Building resilience: boundaries not barriers
How can we become more resilient? Justine Allain Chapman considers the importance of establishing and maintaining healthy boundaries.
A home is more than a roof over your head and a life is more than survival. I like to think of my life as a house, a house in which I can feel at home in and invite others to. Houses are built to withstand adverse weather over time, to keep out the wind and provide warmth and shelter. Our experiences of adversity reveal to us how well we withstand hardship, how resilient we are. We can build resilience by a restructure and redesign of our lives so that we are better able to cope with the storms of life. Jesus tells us:
Everyone then who hears these words of mine and acts on them will be like a wise man who built his house on rock. The rain fell, the floods came, and the winds blew and beat on that house, but it did not fall because it had been founded on rock. Matthew 7:24-25
As children we drew pictures of houses. They generally had a roof and walls, a path and a fence. We didn’t draw foundations because we couldn’t see them, but it was as children that the foundations of our lives were being built, sometimes firm, sometimes less so. We leave our parents’ house and we make our own homes and lives. Jesus tells his disciples that the foundations of our lives are strengthened when we listen and act on his words.
What words of Jesus will help us to become more resilient, to grow stronger in the face of life’s difficulties?
The second is this, ‘You shall love your neighbour as yourself.’ There is no other commandment greater than these. Mark 12:31
A row of houses has boundaries which are needed for neighbours to live well and get along. We need to develop these boundaries when we think of our lives as a house. The front door of a house is designed to be shut and to give us privacy. We need space where we are not on show, space to shut out the whirlwind of the world and be safe, consider who and how we are. The world beats at our door with its demands and we need physical and personal boundaries that can withstand these knocks, perhaps especially in a digital age where personal and public boundaries can often be blurred.
Many of us find it difficult to say no, not wanting to be thought badly of, or left out. We can find it easier to keep being available to others rather than to deal with our own baggage. So we talk ourselves into believing that shutting the door is putting up a barrier. We need to love ourselves to be able to love others.
It is important to remember that a boundary isn’t a barrier. A boundary is there to mark out space. It sets out expectations for us and others in a way that is obvious and agreed, helping us to respect personal space or social norms. Our personal boundaries may more resemble the garden fence or hedge where neighbours wave, lean over and chat to one another. Knowing which bit of lawn is yours to look after, because of the boundary, gives limits to your responsibilities; in your life setting a boundary prevents endless internal discussion.

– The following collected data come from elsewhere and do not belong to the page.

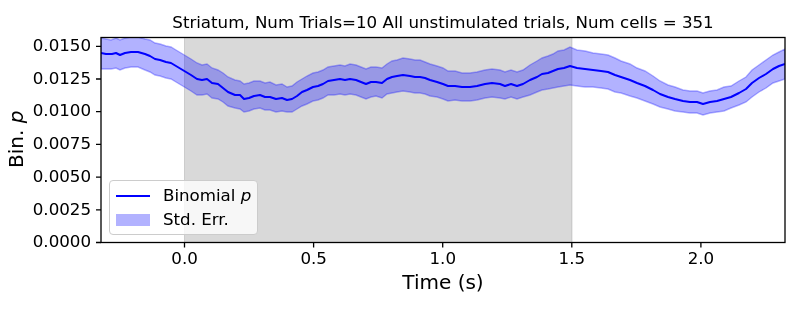
<!DOCTYPE html>
<html lang="en">
<head>
<meta charset="utf-8">
<title>Binomial p over time</title>
<style>
:root {
  --ink: #000;
  --paper: #fff;
  --series: #00f;
  --window: #808080;
  --legend-edge: #ccc;
}
* { box-sizing: border-box; }
html, body { margin: 0; overflow: hidden; }
.chart {
  position: relative;
  display: grid;
  grid-template-columns: 32px 69px 684px 15px;
  grid-template-rows: 37px 205px 33px 35px;
  width: 800px;
  height: 310px;
  overflow: hidden;
  background: var(--paper);
  color: var(--ink);
  font: 16.65px/20px "DejaVu Sans", sans-serif;
  white-space: nowrap;
}
h1 {
  grid-area: 1 / 3;
  margin: 13px 0 0;
  font: inherit;
  text-align: center;
}
.y-label, .x-label { font-size: 20px; line-height: 24px; text-align: center; }
.y-label {
  grid-area: 2 / 1;
  width: 24px;
  margin-left: 4px;
  writing-mode: vertical-rl;
  transform: rotate(180deg);
}
.x-label { grid-area: 4 / 3; margin-top: -5px; }
.ticks { margin: 0; padding: 0; list-style: none; display: flex; }
.y-ticks {
  grid-area: 2 / 2;
  flex-direction: column;
  margin-top: -7px;
  padding-right: 10px;
  text-align: right;
}
.y-ticks li { flex: 0 0 32.7px; line-height: 32.7px; }
.x-ticks { grid-area: 3 / 3; margin: 7px 0 0 19px; text-align: center; }
.x-ticks li { flex: 0 0 129.1px; }
.plot { grid-area: 2 / 3; position: relative; }
.plot > svg { display: block; overflow: visible; }
.window { fill: var(--window); fill-opacity: .3; stroke: var(--window); stroke-opacity: .3; }
.band { fill: var(--series); fill-opacity: .3; stroke: var(--series); stroke-opacity: .3; stroke-width: 1.4; }
.mean { fill: none; stroke: var(--series); stroke-width: 2; stroke-linejoin: round; }
.frame, .tick-marks { fill: none; stroke: var(--ink); stroke-width: 1.3; }
.legend {
  position: absolute;
  left: 8px;
  top: 143px;
  width: 149px;
  height: 55px;
  padding: 3px 0 0 6px;
  display: grid;
  grid-template-columns: 34px 1fr;
  grid-auto-rows: 24px;
  column-gap: 13px;
  align-items: center;
  background: rgb(255 255 255 / .8);
  border: 1.5px solid var(--legend-edge);
  border-radius: 4px;
}
.key-line { height: 2px; background: var(--series); }
.key-band { height: 12px; background: var(--series); opacity: .3; }
</style>
</head>
<body>
<main class="chart">
  <h1>Striatum, Num Trials=10 All unstimulated trials, Num cells = 351</h1>
  <div class="y-label">Bin. <i>p</i></div>
  <ul class="ticks y-ticks">
    <li>0.0150</li><li>0.0125</li><li>0.0100</li><li>0.0075</li><li>0.0050</li><li>0.0025</li><li>0.0000</li>
  </ul>
  <div class="plot">
    <svg width="684" height="205" viewBox="101 37 684 205" role="img" aria-label="Line with standard error band from before 0 to past 2 seconds">
      <defs>
        <clipPath id="plot-area"><rect x="101" y="37" width="684" height="205"/></clipPath>
      </defs>
      <g clip-path="url(#plot-area)">
        <rect class="window" x="184.5" y="30" width="387.5" height="220"/>
        <path class="band" d="M101 38L106 39L111 40L116 38L120 40L125 38L131 37L138 37L145 39L150 40L155 43L160 44L166 46L171 47L176 50L181 53L186 56L191 59L197 63L202 65L207 64L212 68L218 70L223 73L228 77L235 80L240 81L244 84L249 83L254 81L260 81L265 83L270 82L276 85L282 84L287 87L292 86L297 82L302 79L307 76L313 73L318 72L323 70L328 67L334 66L340 65L345 66L350 64L356 65L361 67L366 69L371 67L376 67L382 68L387 64L392 61L397 60L403 58L410 59L415 60L420 60L425 62L430 64L437 66L443 68L448 71L455 71L462 73L470 73L477 72L485 70L492 69L500 70L505 72L511 70L517 72L523 70L530 65L537 61L542 58L548 56L553 54L558 51L564 50L570 47L577 50L585 51L593 53L601 54L608 55L615 58L621 61L630 64L637 68L645 71L653 76L660 81L668 85L675 87L683 90L690 91L697 91L703 93L710 91L717 90L724 87L731 86L739 81L746 77L752 70L759 65L766 60L773 55L779 52L785 49
          L785 79L779 81L773 83L766 88L759 92L752 97L746 102L739 105L731 108L724 111L717 112L710 113L703 115L697 113L690 113L683 112L675 111L668 109L660 107L653 104L645 101L637 98L630 96L621 93L615 92L608 89L601 88L593 87L585 87L577 86L570 85L564 86L558 87L553 88L548 89L542 90L537 92L530 95L523 97L517 99L511 97L505 99L500 98L492 97L485 98L477 100L470 101L462 101L455 100L448 101L443 99L437 97L430 96L425 94L420 93L415 93L410 92L403 91L397 92L392 93L387 94L382 98L376 96L371 97L366 99L361 97L356 95L350 94L345 95L340 94L334 95L328 95L323 98L318 100L313 101L307 104L302 106L297 109L292 112L287 112L282 111L276 112L270 110L265 110L260 108L254 109L249 111L244 112L240 109L235 108L228 106L223 102L218 99L212 98L207 94L202 95L197 95L191 91L186 88L181 85L176 82L171 79L166 78L160 76L155 75L150 72L145 70L138 67L131 67L125 68L120 70L116 68L111 69L106 69L101 69Z"/>
        <path class="mean" d="M101 53L106 54L112 54L116 53L120 55L125 53L131 52L138 52L145 54L150 56L155 59L160 60L166 62L171 63L176 66L181 69L186 72L191 75L197 79L202 80L207 79L212 83L218 84L223 88L228 92L235 95L240 95L244 99L249 98L254 96L260 95L265 97L270 97L276 99L282 98L287 100L292 99L297 96L302 92L307 90L313 87L318 86L323 84L328 81L334 80L340 79L345 80L350 79L356 80L361 82L366 84L371 82L376 82L382 83L387 79L392 77L397 76L403 75L410 76L415 77L420 77L425 78L430 80L437 82L443 84L448 86L455 86L462 87L470 87L477 86L485 84L492 83L500 84L505 86L511 84L517 86L523 84L530 80L537 77L542 74L548 73L553 71L558 69L564 68L570 66L577 68L585 69L593 70L601 71L608 72L615 75L621 77L630 80L637 83L645 86L653 90L660 94L668 97L675 99L683 101L690 102L697 102L703 104L710 102L717 101L724 99L731 97L739 93L746 89L752 83L759 78L766 74L773 69L779 66L785 64"/>
      </g>
      <rect class="frame" x="101" y="37.5" width="684" height="205"/>
      <path class="tick-marks" d="M96 46.3h5M96 79h5M96 111.7h5M96 144.4h5M96 177.1h5M96 209.8h5M96 242.5h5M184.5 242v5.5M313.6 242v5.5M442.7 242v5.5M571.8 242v5.5M700.9 242v5.5"/>
    </svg>
    <div class="legend">
      <span class="key-line"></span><span>Binomial <i>p</i></span>
      <span class="key-band"></span><span>Std. Err.</span>
    </div>
  </div>
  <ul class="ticks x-ticks">
    <li>0.0</li><li>0.5</li><li>1.0</li><li>1.5</li><li>2.0</li>
  </ul>
  <div class="x-label">Time (s)</div>
</main>
</body>
</html>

For the house of my life to be the home I can return to and be at peace, I know I need a good doormat, one that says ‘Welcome’. Jesus tells his disciples that when people don’t welcome them and reject them they should let their peace return to them and wipe the dust from their feet (Matthew 10:12-14). Being resilient involves letting go or wiping away gently what is not ours to bear.
To be at home within ourselves we need to develop an inner peace and self-acceptance. Dwelling peacefully in the house of your life involves decorating rooms with objects that inspire you and creating spaces to do the things which bring out the best in you. You will need to be a housekeeper and a homemaker in the house of your life, developing routines or disciplines to settle and encourage you. They may be creative like growing flowers or ones to help rest like a bedtime. You may think about the rooms of your life which are as yet unexplored. It is also likely that there is a cupboard bursting out and you will need to attend to it, but as you do, you can take a break in other rooms.
Your memory has pictures of events and people in your life which you can put up to encourage you. Some you look at differently now because your perspective has changed and you have been able to let go, some will need reframing and perhaps you leave them unframed on a work surface until a new place can be found for them.
The home which is your inner life can be built by you, designed and decorated as the place from which you live and go out into the world. It is a place of peace and a place where you can invite others.
Our home does not have to be perfect for us to host others. Whether in a brief encounter or a deep conversation we can share our peace. As we build a resilient life, able to withstand difficulties and redesign our house in the face of them, we are more able to create a healing space for guests. There will be One who will always wait respectfully at the door, knocking and calling, bringing peace:
Listen! I am standing at the door, knocking; if you hear my voice and open the door, I will come in to you and eat with you, and you with me. Revelation 3:20